**PROBLEM STATEMENT:** Working from the entries below, count every line that includes the word "blue". Return the figure alone.

Collected data:
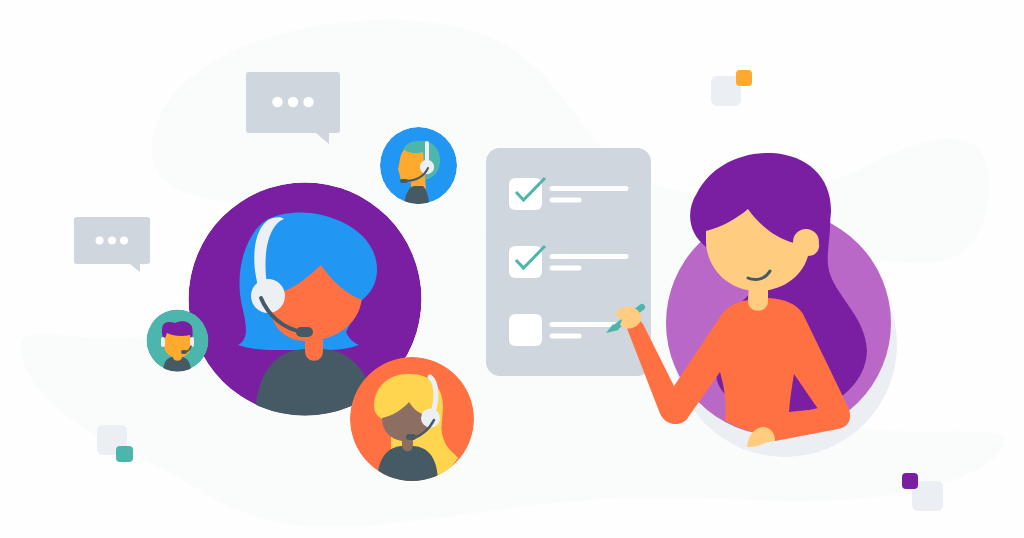
<!DOCTYPE html>
<html lang="en">
<head>
<meta charset="utf-8">
<title>Customer support checklist</title>
<style>
:root {
  --paper: #fefefe;
  --blob: #fafbfb;
  --mist: #ebeef2;
  --grey: #cfd6dd;
  --white: #ffffff;
  --purple: #7b1fa2;
  --lilac: #ba68c8;
  --blue: #2196f3;
  --teal: #4db6ac;
  --orange: #ff7043;
  --amber: #ffa92e;
  --yellow: #ffd54f;
  --peach: #ffcc80;
  --brown: #8d6e63;
  --slate: #455a64;
  --headset: #eceff4;
}
html, body { margin: 0; height: 100%; overflow: hidden; background: var(--paper); }
svg { display: block; width: 1024px; height: 538px; }
.blob { fill: var(--blob); }
.mist { fill: var(--mist); }
.grey { fill: var(--grey); }
.white { fill: var(--white); }
.purple { fill: var(--purple); }
.lilac { fill: var(--lilac); }
.blue { fill: var(--blue); }
.teal { fill: var(--teal); }
.orange { fill: var(--orange); }
.amber { fill: var(--amber); }
.yellow { fill: var(--yellow); }
.peach { fill: var(--peach); }
.brown { fill: var(--brown); }
.slate { fill: var(--slate); }
.headset { fill: var(--headset); }
.line { fill: none; stroke-linecap: round; stroke-linejoin: round; }
.band { stroke: var(--headset); }
.mic { stroke: var(--slate); }
.tick { stroke: var(--teal); stroke-width: 3; stroke-linecap: butt; stroke-linejoin: miter; }
.rule { stroke: var(--white); stroke-width: 5; }
.pen { stroke: var(--teal); stroke-width: 6; }
</style>
</head>
<body>
<svg viewBox="0 0 1024 538" role="img" aria-label="Support agents with headsets beside a woman ticking off a checklist">
  <defs>
    <clipPath id="clip-lead"><circle cx="305" cy="299" r="116.5"/></clipPath>
    <clipPath id="clip-top"><circle cx="418.5" cy="165.5" r="38.5"/></clipPath>
    <clipPath id="clip-left"><circle cx="177.5" cy="340.5" r="31"/></clipPath>
    <clipPath id="clip-bottom"><circle cx="412" cy="419" r="62"/></clipPath>
    <g id="check-row">
      <rect class="white" x="509" y="178" width="33" height="32" rx="6"/>
      <path class="line rule" d="M552 188.5H626M552 200H579"/>
    </g>
    <path id="check-tick" class="line tick" d="M516 192L523.5 200L545 178"/>
  </defs>

  <g id="background-blobs" class="blob">
    <path d="M152 157C148 112 184 72 240 48C320 14 430 10 492 38C560 68 574 132 626 168C690 214 800 200 862 168C900 148 950 128 976 146C996 166 994 220 968 248C930 280 880 250 830 262L560 320L330 222C270 196 160 214 152 157Z"/>
    <path d="M22 340C30 326 70 340 120 338C220 334 300 290 420 250C520 216 640 240 720 300C790 352 800 420 880 430C940 436 1000 424 1004 440C1006 460 960 484 900 494C800 510 700 492 590 500C480 508 400 530 310 526C230 522 200 484 140 458C70 428 14 380 22 340Z"/>
  </g>

  <g id="floating-squares">
    <rect class="mist" x="711" y="76" width="30" height="30" rx="6"/>
    <rect class="amber" x="736" y="70" width="16" height="16" rx="4"/>
    <rect class="mist" x="97" y="425" width="30" height="30" rx="6"/>
    <rect class="teal" x="116" y="446" width="17" height="16" rx="4"/>
    <rect class="mist" x="912" y="481" width="31" height="30" rx="6"/>
    <rect class="purple" x="902" y="473" width="16" height="16" rx="4"/>
  </g>

  <g id="speech-bubbles">
    <path class="grey" d="M249 72H337Q340 72 340 75V130Q340 133 337 133H329V144L316 133H249Q246 133 246 130V75Q246 72 249 72Z"/>
    <g class="white"><circle cx="277.5" cy="102" r="5.2"/><circle cx="293" cy="102" r="5.2"/><circle cx="308.5" cy="102" r="5.2"/></g>
    <path class="grey" d="M77 217H147Q150 217 150 220V261Q150 264 147 264H140V272L130 264H77Q74 264 74 261V220Q74 217 77 217Z"/>
    <g class="white"><circle cx="99.5" cy="240.5" r="4"/><circle cx="112" cy="240.5" r="4"/><circle cx="124" cy="240.5" r="4"/></g>
  </g>

  <g id="lead-agent" clip-path="url(#clip-lead)">
    <circle class="purple" cx="305" cy="299" r="116.5"/>
    <path class="blue" d="M268 219C290 209 318 211 340 221C364 232 378 250 377 272C376 284 371 293 362 300L346 332C349 339 354 343 359 345C348 349 338 350 326 350H276C262 350 249 349 238 345C250 338 246 324 242 306C234 270 246 232 268 219Z"/>
    <path class="orange" d="M321 265C309 276 296 287 284 291L270 304C270 326 285 341 305 341V352H323V339C347 333 362 316 362 294V300C346 294 332 281 321 265Z"/>
    <path class="slate" d="M255 420C255 376 274 350 305 349H323C348 350 364 368 372 392V420Z"/>
    <path class="orange" d="M305 336H323V351C323 364 305 364 305 351Z"/>
    <path class="headset" d="M284 219C270 224 262 250 267 284L258 286C249 252 257 222 273 218C278 217 282 217 284 219Z"/>
    <circle class="headset" cx="268" cy="296" r="17"/>
    <path class="line mic" stroke-width="4" d="M261 298C268 315 283 329 303 332"/>
    <rect class="slate" x="296" y="327" width="17" height="10" rx="5"/>
  </g>

  <g id="top-agent" clip-path="url(#clip-top)">
    <circle class="blue" cx="418.5" cy="165.5" r="38.5"/>
    <path class="teal" d="M403 151C404 143 414 140 425 141C436 143 441 153 440 163C439 172 433 179 424 180L414 162Z"/>
    <path class="amber" d="M404 150C411 154 417 154 423 152L425 177L426 189H411V182C404 183 400 181 400 176L398 169C400 164 399 155 404 150Z"/>
    <path class="slate" d="M404 206C405 194 409 186 415 186H423C427 190 429 198 429 206Z"/>
    <path class="line band" stroke-width="4" d="M427 143V164"/>
    <circle class="headset" cx="427" cy="167" r="7.2"/>
    <path class="line mic" stroke-width="2" d="M428 168C424 177 415 181 406 181"/>
    <rect class="slate" x="400" y="179" width="8" height="4" rx="2"/>
  </g>

  <g id="left-agent" clip-path="url(#clip-left)">
    <circle class="teal" cx="177.5" cy="340.5" r="31"/>
    <path class="slate" d="M163 373C163 362 167 357 173 357H182C188 358 191 363 191 373Z"/>
    <path class="amber" d="M164 332H191V345C191 352 187 356 182 357C182 362 173 362 173 357C168 355 164 351 164 345Z"/>
    <path class="purple" d="M164 341C162 336 161 330 163 325C166 321 171 322 175 323C181 320 190 321 192 327C193 332 193 337 191 341L190 335C182 337 173 336 167 333Z"/>
    <rect class="headset" x="161" y="337" width="4" height="10" rx="2"/>
    <rect class="headset" x="190" y="337" width="4" height="10" rx="2"/>
    <path class="line mic" stroke-width="1.5" d="M191 346C190 350 187 352 184 352"/>
    <rect class="slate" x="181" y="350" width="6" height="4" rx="2"/>
  </g>

  <g id="bottom-agent" clip-path="url(#clip-bottom)">
    <circle class="orange" cx="412" cy="419" r="62"/>
    <path class="yellow" d="M374 406C374 386 390 373 410 374C430 374 443 387 443 406C443 420 439 428 444 440C447 449 454 453 458 458L440 482L391 460V430L382 419C377 416 374 412 374 406Z"/>
    <path class="slate" d="M377 484C377 460 386 447 402 446H413C430 447 438 460 438 484Z"/>
    <path class="brown" d="M409 402C402 410 392 416 382 418C382 431 390 439 402 441V446C403 453 412 453 413 446V440C423 437 430 428 430 416C421 415 414 410 409 402Z"/>
    <path class="line band" stroke-width="5" d="M430 377C437 383 437 397 434 409"/>
    <circle class="headset" cx="430.5" cy="418" r="9.5"/>
    <path class="line mic" stroke-width="2.5" d="M434 420C429 430 420 437 411 438"/>
    <rect class="slate" x="406" y="434" width="10" height="6" rx="3"/>
  </g>

  <g id="checklist">
    <rect class="grey" x="486" y="148" width="165" height="228" rx="14"/>
    <use href="#check-row"/>
    <use href="#check-row" y="68"/>
    <use href="#check-row" y="136"/>
    <use href="#check-tick"/>
    <use href="#check-tick" y="68"/>
  </g>

  <g id="manager">
    <circle class="mist" cx="785" cy="345" r="112"/>
    <circle class="lilac" cx="778.5" cy="323" r="112.5"/>
    <path id="manager-hair-back" class="purple" d="M812 236L830 212C832 236 824 256 830 274C838 298 866 318 867 351C866 384 834 412 790 412C752 412 716 402 716 372L738 305Z"/>
    <path id="manager-body" class="orange" fill-rule="evenodd" d="M749 300C735 301 724 309 718 320L674 386L643 324C637 315 624 322 628 331L659 411C664 427 683 428 689 416L720 372C724 386 727 402 725 420C737 428 750 432 760 433L775 441L838 429C849 427 853 418 848 407L803 314C797 304 785 299 768 298ZM794 374L818 409L789 412C790 398 792 386 794 374Z"/>
    <path id="manager-neck" class="peach" d="M749 282H768V301C768 314 748 314 748 301Z"/>
    <path id="manager-face" class="peach" d="M706 231L748 208L794 239C792 228 804 226 812 232C824 241 820 256 808 256C803 275 784 291 758 291C728 291 706 268 706 240Z"/>
    <path id="manager-fringe" class="purple" d="M706 247C689 234 685 212 697 193C711 166 741 152 772 153C808 155 832 178 831 212C830 224 826 235 817 247L794 243C776 238 760 226 748 209C736 219 722 227 706 231Z"/>
    <circle id="manager-ear" class="peach" cx="806" cy="242" r="13"/>
    <path id="manager-smile" class="line mic" stroke-width="3" d="M748 278C757 282 766 278 770 271"/>
    <path id="resting-hand" class="peach" d="M747 447C748 435 755 427 764 427C771 428 775 433 775 441C766 441 758 448 747 447Z"/>
    <g id="writing-hand">
      <path class="line pen" d="M616 327L642 307"/>
      <path class="teal" d="M606 333L613 324L619 330Z"/>
      <path class="peach" d="M615 315C618 308 625 305 632 307C640 310 643 316 640 322C636 329 626 331 620 325L622 320Z"/>
    </g>
  </g>
</svg>
</body>
</html>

**ANSWER BOX:** 4